SUPPLIED ENTRIES =
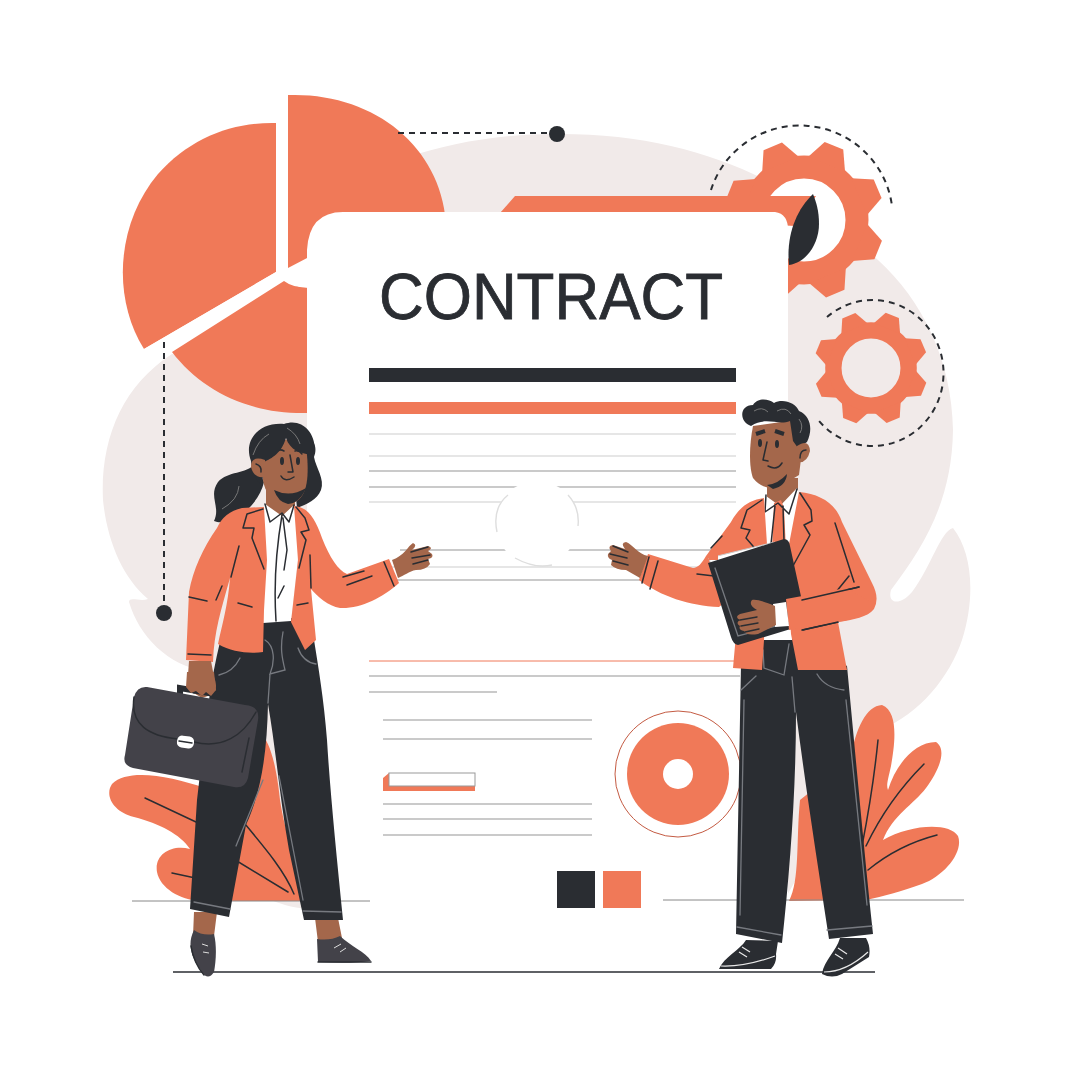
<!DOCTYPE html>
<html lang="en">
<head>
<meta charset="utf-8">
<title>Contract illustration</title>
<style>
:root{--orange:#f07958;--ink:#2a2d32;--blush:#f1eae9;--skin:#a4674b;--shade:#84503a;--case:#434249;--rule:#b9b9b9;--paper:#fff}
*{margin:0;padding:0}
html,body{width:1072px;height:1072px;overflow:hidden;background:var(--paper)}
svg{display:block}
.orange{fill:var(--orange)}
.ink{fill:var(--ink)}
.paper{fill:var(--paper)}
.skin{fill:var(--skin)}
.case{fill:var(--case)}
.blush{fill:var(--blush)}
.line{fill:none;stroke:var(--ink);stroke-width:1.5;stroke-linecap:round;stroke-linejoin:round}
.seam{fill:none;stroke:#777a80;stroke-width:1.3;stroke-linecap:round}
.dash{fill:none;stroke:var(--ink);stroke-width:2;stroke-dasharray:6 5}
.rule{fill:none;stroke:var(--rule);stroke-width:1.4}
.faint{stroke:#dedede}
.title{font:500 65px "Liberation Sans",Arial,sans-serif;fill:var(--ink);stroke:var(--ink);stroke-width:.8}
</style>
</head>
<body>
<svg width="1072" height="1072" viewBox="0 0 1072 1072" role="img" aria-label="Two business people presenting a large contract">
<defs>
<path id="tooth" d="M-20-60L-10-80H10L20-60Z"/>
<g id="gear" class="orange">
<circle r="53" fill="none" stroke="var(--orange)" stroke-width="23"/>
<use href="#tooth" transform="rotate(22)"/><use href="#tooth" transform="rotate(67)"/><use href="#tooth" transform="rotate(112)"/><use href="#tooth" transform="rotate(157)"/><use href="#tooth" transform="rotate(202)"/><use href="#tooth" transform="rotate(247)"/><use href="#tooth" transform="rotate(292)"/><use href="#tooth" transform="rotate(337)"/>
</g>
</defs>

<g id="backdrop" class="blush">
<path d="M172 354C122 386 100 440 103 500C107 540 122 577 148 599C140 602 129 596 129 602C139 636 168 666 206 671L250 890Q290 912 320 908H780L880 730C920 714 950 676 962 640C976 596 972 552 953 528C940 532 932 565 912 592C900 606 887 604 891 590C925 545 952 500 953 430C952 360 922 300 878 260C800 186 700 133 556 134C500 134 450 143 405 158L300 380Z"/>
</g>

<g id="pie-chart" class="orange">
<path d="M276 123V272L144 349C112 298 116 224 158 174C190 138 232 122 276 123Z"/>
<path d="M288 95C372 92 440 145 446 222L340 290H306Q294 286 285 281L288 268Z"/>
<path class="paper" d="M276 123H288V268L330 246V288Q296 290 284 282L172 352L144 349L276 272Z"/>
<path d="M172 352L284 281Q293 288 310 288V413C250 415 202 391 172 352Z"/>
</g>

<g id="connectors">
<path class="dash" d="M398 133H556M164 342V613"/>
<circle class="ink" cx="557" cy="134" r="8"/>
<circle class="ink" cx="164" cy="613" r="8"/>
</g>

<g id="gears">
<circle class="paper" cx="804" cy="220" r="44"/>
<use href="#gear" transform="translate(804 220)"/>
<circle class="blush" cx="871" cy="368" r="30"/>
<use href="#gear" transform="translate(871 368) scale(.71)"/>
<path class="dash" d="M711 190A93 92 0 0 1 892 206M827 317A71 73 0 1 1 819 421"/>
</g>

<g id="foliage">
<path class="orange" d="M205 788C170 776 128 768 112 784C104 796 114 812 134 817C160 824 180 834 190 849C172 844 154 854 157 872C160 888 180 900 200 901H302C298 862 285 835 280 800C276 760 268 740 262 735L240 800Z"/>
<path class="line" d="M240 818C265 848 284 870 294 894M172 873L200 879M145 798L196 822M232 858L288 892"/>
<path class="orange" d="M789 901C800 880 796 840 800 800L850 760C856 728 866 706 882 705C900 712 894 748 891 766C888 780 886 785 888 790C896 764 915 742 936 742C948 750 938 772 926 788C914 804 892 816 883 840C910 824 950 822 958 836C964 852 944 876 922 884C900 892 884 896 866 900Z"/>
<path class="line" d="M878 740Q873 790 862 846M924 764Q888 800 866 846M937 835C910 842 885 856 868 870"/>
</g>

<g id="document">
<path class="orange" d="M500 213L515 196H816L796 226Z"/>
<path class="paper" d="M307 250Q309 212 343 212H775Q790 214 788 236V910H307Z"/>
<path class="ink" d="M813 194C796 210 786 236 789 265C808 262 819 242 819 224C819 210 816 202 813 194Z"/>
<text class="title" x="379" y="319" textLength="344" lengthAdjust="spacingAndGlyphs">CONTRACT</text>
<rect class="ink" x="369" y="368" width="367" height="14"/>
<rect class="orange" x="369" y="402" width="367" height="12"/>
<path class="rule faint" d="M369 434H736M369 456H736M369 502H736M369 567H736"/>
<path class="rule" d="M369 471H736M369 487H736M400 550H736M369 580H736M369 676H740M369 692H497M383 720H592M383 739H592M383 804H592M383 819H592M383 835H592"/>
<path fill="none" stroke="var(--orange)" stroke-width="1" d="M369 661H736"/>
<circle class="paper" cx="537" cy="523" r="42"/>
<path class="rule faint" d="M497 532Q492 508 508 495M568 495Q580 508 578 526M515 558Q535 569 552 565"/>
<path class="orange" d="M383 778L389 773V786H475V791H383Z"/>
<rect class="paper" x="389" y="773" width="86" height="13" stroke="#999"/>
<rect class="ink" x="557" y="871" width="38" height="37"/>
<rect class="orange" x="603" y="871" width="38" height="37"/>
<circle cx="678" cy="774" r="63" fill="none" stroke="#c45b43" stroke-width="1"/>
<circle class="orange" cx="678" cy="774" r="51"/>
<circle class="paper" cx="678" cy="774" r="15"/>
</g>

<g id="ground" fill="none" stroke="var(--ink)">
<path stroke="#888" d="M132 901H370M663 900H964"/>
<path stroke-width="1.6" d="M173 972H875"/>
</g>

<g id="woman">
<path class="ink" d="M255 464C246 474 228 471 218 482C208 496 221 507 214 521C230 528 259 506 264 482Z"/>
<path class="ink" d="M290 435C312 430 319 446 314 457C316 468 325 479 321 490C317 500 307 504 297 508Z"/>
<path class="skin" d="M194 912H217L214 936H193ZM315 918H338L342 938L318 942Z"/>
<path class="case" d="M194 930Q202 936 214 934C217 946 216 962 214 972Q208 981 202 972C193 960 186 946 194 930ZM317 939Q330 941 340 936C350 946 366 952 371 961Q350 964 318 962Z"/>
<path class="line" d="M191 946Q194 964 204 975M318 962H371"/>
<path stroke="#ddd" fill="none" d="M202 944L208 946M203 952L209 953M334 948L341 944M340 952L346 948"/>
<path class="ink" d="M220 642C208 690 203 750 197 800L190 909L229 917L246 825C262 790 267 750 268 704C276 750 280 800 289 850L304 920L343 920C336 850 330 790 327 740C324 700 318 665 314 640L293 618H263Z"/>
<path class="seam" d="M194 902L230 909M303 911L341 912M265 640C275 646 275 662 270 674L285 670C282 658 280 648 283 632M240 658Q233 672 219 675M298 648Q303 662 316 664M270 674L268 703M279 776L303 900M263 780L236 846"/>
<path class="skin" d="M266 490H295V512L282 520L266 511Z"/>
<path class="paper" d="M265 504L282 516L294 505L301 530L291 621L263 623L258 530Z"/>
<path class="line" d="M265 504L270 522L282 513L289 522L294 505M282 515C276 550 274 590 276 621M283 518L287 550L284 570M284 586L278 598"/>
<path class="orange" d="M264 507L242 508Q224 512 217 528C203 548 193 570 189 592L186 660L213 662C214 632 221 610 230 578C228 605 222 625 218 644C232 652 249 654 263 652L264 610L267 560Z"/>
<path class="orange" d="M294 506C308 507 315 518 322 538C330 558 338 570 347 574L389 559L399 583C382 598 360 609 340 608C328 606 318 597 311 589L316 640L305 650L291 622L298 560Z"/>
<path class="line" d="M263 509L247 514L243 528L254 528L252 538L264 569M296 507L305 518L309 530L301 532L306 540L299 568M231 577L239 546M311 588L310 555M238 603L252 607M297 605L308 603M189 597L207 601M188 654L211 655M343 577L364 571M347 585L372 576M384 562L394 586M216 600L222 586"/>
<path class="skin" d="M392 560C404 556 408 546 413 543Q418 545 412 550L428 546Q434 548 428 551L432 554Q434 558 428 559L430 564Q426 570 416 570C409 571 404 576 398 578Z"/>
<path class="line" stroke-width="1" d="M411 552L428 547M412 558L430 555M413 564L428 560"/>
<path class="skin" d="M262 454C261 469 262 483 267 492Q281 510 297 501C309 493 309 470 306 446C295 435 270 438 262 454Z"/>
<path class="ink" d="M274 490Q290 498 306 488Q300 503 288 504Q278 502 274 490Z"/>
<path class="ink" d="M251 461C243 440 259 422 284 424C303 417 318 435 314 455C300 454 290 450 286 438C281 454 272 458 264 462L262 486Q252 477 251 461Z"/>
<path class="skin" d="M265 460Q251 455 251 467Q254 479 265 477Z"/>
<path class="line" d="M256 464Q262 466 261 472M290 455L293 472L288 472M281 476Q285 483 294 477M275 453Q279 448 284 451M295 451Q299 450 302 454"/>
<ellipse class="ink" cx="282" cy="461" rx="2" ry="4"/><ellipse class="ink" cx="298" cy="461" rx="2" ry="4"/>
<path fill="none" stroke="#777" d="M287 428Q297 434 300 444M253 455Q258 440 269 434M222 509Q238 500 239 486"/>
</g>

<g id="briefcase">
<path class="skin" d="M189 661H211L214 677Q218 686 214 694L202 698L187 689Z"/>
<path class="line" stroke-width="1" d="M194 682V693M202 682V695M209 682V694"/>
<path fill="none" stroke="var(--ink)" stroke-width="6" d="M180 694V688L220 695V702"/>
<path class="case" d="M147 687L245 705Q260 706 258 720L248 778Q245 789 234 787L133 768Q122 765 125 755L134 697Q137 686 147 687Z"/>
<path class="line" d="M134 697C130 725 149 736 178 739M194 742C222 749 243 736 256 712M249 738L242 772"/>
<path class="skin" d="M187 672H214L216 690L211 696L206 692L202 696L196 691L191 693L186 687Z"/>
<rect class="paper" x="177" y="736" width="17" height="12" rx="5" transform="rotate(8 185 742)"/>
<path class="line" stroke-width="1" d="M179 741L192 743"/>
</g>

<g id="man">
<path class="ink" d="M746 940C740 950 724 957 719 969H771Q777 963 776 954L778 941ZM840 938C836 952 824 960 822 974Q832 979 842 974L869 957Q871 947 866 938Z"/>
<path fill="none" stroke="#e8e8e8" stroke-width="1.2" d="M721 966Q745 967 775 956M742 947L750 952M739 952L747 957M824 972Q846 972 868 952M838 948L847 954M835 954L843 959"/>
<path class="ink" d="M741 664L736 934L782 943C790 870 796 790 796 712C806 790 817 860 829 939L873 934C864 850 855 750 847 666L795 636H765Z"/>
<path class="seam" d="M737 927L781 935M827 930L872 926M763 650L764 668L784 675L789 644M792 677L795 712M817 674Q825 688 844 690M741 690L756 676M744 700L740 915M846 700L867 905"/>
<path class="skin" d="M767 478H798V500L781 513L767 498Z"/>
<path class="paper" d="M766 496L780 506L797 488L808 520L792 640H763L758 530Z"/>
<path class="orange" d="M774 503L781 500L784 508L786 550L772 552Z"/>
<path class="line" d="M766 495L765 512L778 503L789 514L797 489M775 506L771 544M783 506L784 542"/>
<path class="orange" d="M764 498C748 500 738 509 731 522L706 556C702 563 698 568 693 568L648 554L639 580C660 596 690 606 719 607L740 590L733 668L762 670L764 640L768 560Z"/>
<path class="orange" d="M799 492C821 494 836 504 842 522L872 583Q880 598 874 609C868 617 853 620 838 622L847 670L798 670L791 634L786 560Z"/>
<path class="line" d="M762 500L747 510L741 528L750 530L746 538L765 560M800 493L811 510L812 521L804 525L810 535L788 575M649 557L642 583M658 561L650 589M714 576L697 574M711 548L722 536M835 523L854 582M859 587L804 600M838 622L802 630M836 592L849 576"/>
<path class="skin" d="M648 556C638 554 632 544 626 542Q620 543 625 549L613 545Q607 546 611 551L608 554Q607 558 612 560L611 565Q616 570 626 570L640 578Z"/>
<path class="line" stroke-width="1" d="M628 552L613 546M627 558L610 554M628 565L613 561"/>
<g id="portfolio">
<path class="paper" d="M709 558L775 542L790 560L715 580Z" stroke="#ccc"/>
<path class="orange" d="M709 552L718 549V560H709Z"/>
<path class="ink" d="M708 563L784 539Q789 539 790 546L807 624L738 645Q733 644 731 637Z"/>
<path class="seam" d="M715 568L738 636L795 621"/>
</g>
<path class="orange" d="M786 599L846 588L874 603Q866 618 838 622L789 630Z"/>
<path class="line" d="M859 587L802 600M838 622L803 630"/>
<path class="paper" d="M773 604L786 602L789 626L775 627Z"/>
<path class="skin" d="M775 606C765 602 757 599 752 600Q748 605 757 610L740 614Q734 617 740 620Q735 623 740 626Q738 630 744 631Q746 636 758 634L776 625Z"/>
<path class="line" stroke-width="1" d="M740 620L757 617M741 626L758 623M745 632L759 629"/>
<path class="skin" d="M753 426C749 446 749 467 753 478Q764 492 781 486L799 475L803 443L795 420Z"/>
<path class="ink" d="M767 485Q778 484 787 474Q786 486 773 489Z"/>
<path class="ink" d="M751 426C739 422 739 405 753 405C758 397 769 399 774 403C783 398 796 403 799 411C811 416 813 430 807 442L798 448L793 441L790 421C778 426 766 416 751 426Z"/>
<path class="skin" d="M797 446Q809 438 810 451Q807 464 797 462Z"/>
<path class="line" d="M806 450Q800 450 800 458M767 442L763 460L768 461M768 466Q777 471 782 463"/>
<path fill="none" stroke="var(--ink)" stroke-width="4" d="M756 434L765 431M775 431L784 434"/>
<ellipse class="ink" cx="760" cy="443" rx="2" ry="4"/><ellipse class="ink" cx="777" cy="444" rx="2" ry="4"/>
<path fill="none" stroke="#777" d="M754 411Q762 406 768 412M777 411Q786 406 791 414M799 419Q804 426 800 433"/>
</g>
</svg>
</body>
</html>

WHAT IS EXPECTED = The lines to return are those in the entries above that include "rule".

SOLUTION =
:root{--orange:#f07958;--ink:#2a2d32;--blush:#f1eae9;--skin:#a4674b;--shade:#84503a;--case:#434249;--rule:#b9b9b9;--paper:#fff}
.rule{fill:none;stroke:var(--rule);stroke-width:1.4}
<path class="rule faint" d="M369 434H736M369 456H736M369 502H736M369 567H736"/>
<path class="rule" d="M369 471H736M369 487H736M400 550H736M369 580H736M369 676H740M369 692H497M383 720H592M383 739H592M383 804H592M383 819H592M383 835H592"/>
<path class="rule faint" d="M497 532Q492 508 508 495M568 495Q580 508 578 526M515 558Q535 569 552 565"/>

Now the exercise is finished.